Esav also had intercourse wit a betrothed woman. I believe he sought this type of woman for a psychological motive, similar to murder. One who is betrothed represented to Esav a woman “off limits”. “Someone else has rights to her, and not I?” Esav thought. Again, his ego could not tolerate any restriction, and certainly not being second to another human personality…therefore he took her “first”. Had she been married, his sexual act would not be as impacting as being the first to lie with her, and in essence, ruining it for the other man. He beat out the groom. 

He also despised the birthright, as this was the entitlement to serve God. Again, the ego in full form does not accept any subservience. Service to any being is not accepted, even to God. Perhaps this too contributed to his denial of God.


One error caused Esav to outpour all his base emotions; sexual drives, competition, aggression, rebellion, and denial of God. These are man’s base drives, and this explains why Esav committed all of these sins at once: these sins embody man’s dominant instincts. So once the lid was lifted from his emotions, the most dominant drives expressed themselves. And at the root, is ego. Man’s most primary instinctual forces cause these five sins.

“The beginning of wisdom is the fear of God”. We must come away with newfound humility, and the deep recognition that the Torah’s restraints are for our good. If we combat our rebelliousness of certain Torah laws with new knowledge behind what we initially found restraining, we have just made a fantastic, first step.



Chains of Freedom

We learn that the unchained lifestyle leads to our destruction. In fact, the Rabbis refer to the Torah as “Ole malchus shamayim”, “The yoke of the kingdom of heaven”. The yoke is a restraint on our urges and actions. Following this restrained lifestyle where Torah study is first and foremost, we arrive at truths concerning what the happiest and best life is. We study human nature and see where different paths lead, before we embark on a course. We decide all moves based on reason. With a restrained and well-charted plan, we live tranquil lives. We control when and where our energies are spent. Less friction is created with others, as we do not value petty matters, and we think before we talk. With a governing system, we are led to greater knowledge, and it is this knowledge that truly frees us: freed to make more decisions, because we know more choices. And these decisions are more informed, so we benefit, having thought through all possible scenarios that might result from any number of choices.
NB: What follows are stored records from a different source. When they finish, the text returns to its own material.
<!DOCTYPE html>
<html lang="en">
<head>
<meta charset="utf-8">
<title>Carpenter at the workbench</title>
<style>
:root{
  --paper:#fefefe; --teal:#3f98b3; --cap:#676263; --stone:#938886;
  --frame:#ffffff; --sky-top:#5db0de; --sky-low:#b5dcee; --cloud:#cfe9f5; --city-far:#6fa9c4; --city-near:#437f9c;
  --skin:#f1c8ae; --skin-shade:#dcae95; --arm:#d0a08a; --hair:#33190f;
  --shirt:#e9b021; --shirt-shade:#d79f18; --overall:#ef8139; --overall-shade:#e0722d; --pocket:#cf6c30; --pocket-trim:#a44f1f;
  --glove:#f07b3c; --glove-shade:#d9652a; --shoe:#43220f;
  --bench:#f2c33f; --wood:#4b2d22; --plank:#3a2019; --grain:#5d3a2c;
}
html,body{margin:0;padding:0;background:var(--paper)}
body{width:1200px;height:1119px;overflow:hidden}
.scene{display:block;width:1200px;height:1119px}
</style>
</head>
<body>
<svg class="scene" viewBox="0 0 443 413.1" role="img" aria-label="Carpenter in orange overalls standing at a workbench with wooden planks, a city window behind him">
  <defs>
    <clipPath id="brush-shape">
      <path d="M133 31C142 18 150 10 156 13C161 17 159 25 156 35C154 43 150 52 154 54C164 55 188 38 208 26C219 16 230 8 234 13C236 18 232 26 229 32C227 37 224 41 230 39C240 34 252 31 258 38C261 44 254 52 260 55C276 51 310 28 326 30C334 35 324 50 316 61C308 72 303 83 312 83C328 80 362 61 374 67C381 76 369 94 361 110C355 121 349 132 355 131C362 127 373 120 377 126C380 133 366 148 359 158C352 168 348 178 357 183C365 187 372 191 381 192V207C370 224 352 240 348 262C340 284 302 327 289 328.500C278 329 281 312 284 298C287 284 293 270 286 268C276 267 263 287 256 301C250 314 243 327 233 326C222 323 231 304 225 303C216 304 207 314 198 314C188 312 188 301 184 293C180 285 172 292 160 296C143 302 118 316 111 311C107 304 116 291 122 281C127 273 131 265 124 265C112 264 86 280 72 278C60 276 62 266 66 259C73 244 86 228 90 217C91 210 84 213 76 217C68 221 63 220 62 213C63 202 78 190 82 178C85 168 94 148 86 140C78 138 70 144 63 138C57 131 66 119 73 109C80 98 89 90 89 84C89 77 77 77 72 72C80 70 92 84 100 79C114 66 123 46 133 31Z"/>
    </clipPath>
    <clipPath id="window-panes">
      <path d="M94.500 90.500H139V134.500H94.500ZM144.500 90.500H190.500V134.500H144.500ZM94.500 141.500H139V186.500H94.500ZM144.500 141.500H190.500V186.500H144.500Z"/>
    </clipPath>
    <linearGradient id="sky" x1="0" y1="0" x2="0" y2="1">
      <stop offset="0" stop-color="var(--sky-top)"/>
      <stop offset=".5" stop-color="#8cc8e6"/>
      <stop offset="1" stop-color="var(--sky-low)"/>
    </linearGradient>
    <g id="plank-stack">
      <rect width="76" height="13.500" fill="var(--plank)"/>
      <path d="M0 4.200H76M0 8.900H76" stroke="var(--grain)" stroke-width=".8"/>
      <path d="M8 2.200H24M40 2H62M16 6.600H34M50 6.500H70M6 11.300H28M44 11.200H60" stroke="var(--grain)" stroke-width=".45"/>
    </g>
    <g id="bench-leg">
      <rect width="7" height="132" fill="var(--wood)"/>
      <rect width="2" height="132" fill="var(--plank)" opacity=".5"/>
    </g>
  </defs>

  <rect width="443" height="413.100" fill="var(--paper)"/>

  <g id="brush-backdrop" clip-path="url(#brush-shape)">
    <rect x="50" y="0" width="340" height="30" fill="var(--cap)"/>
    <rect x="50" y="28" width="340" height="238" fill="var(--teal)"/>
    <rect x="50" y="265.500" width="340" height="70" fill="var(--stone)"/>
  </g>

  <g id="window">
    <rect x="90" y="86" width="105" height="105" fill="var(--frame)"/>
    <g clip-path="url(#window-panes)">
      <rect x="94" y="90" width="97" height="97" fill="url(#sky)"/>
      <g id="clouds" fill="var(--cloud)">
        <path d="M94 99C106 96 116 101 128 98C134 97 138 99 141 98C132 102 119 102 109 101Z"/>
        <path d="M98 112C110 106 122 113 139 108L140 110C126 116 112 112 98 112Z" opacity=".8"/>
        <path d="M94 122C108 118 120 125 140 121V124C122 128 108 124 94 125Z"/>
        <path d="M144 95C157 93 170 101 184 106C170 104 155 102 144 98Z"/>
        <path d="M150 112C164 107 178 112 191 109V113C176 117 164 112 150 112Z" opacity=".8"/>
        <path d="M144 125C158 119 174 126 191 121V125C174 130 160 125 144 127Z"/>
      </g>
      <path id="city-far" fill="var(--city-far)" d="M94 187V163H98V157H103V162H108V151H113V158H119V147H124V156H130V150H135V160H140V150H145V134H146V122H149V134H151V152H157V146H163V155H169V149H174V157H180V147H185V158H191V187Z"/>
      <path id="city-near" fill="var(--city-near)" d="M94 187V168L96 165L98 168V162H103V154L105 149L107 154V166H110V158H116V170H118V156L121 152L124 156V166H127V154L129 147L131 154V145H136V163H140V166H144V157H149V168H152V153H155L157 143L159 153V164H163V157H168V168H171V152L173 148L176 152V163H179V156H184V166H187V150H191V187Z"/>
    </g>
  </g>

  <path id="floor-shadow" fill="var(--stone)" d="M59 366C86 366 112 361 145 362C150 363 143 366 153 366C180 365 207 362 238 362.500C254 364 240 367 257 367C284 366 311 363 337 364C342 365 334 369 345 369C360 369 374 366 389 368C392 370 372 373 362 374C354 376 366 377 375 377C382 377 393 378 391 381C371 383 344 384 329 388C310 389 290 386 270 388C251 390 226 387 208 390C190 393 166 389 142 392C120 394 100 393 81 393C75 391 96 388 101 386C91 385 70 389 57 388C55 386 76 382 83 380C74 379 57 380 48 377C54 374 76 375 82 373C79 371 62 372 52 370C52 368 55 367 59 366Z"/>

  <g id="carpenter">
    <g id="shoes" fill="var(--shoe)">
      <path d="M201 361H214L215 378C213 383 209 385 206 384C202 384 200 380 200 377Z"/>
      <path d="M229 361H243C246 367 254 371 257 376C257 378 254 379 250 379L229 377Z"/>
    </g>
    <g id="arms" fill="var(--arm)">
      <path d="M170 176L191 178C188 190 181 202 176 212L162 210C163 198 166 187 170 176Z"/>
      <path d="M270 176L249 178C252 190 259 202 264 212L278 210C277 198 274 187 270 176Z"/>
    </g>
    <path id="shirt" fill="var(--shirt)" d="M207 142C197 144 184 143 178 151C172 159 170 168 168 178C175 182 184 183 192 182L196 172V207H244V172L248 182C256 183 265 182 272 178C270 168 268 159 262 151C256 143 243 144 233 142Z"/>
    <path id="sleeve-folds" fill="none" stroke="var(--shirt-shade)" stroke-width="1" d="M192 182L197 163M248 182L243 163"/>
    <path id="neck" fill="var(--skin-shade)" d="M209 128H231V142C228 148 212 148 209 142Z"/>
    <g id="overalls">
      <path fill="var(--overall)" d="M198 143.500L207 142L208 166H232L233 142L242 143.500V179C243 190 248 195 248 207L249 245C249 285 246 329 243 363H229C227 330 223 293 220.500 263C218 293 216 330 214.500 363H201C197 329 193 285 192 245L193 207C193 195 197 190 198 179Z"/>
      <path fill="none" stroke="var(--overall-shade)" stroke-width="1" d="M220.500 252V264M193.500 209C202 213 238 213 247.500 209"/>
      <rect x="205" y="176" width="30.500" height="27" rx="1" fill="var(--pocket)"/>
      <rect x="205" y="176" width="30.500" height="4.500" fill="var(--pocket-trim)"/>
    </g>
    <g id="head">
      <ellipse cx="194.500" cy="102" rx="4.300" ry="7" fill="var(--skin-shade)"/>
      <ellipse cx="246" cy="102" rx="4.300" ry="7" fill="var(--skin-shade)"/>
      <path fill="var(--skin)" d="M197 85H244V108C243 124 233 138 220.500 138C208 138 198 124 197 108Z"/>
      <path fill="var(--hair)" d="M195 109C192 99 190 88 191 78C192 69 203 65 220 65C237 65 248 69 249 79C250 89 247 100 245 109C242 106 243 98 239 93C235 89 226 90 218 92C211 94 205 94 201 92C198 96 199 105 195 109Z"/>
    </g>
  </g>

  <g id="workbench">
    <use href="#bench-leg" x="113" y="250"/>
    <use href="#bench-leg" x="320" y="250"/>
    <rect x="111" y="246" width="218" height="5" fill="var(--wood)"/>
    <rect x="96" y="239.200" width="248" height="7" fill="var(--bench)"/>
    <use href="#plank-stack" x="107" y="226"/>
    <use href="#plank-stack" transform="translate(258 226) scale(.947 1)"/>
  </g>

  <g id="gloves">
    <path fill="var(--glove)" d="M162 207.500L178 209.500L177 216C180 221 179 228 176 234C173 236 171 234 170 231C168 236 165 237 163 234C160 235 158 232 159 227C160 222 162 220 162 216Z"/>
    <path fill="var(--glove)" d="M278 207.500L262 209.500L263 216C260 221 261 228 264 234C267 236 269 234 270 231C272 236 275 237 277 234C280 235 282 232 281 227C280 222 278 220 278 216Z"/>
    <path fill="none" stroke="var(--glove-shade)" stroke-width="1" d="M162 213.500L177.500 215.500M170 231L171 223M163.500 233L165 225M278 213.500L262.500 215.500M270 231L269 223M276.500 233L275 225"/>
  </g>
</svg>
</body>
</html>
It is the ignorant one who feels that restraint limits him. The irreligious person ‘feels’ free, as nothing impedes his actions. But freedom to “do”, does not equate to the ability to select “any” possibility…or doing what is “best”. Yes, the irreligious person can do and say anything, at anytime. But with little knowledge, he or she has few choices. For man cannot choose, that which he is unaware of. Conversely, the truly free person is the one who has the greatest knowledge, enabling greater choices, and wiser options. And the greatest knowledge must come from the Creator of all knowledge.


Rabbi Bachya ben Joseph ibn Paquda directs us to reflect on many profound realizations. I truly feel fortunate to have read his words. I urge all to purchase a copy of Duties of the Heart. Read it, including his amazing introduction. You will feel as fortunate as I that you did. His lessons will free you to select from increased options, and make more informed choices.





[1] “That I am the Lord which exercise loving-kindness, judgment, and righteousness in the earth.” (Jeremiah 9:23)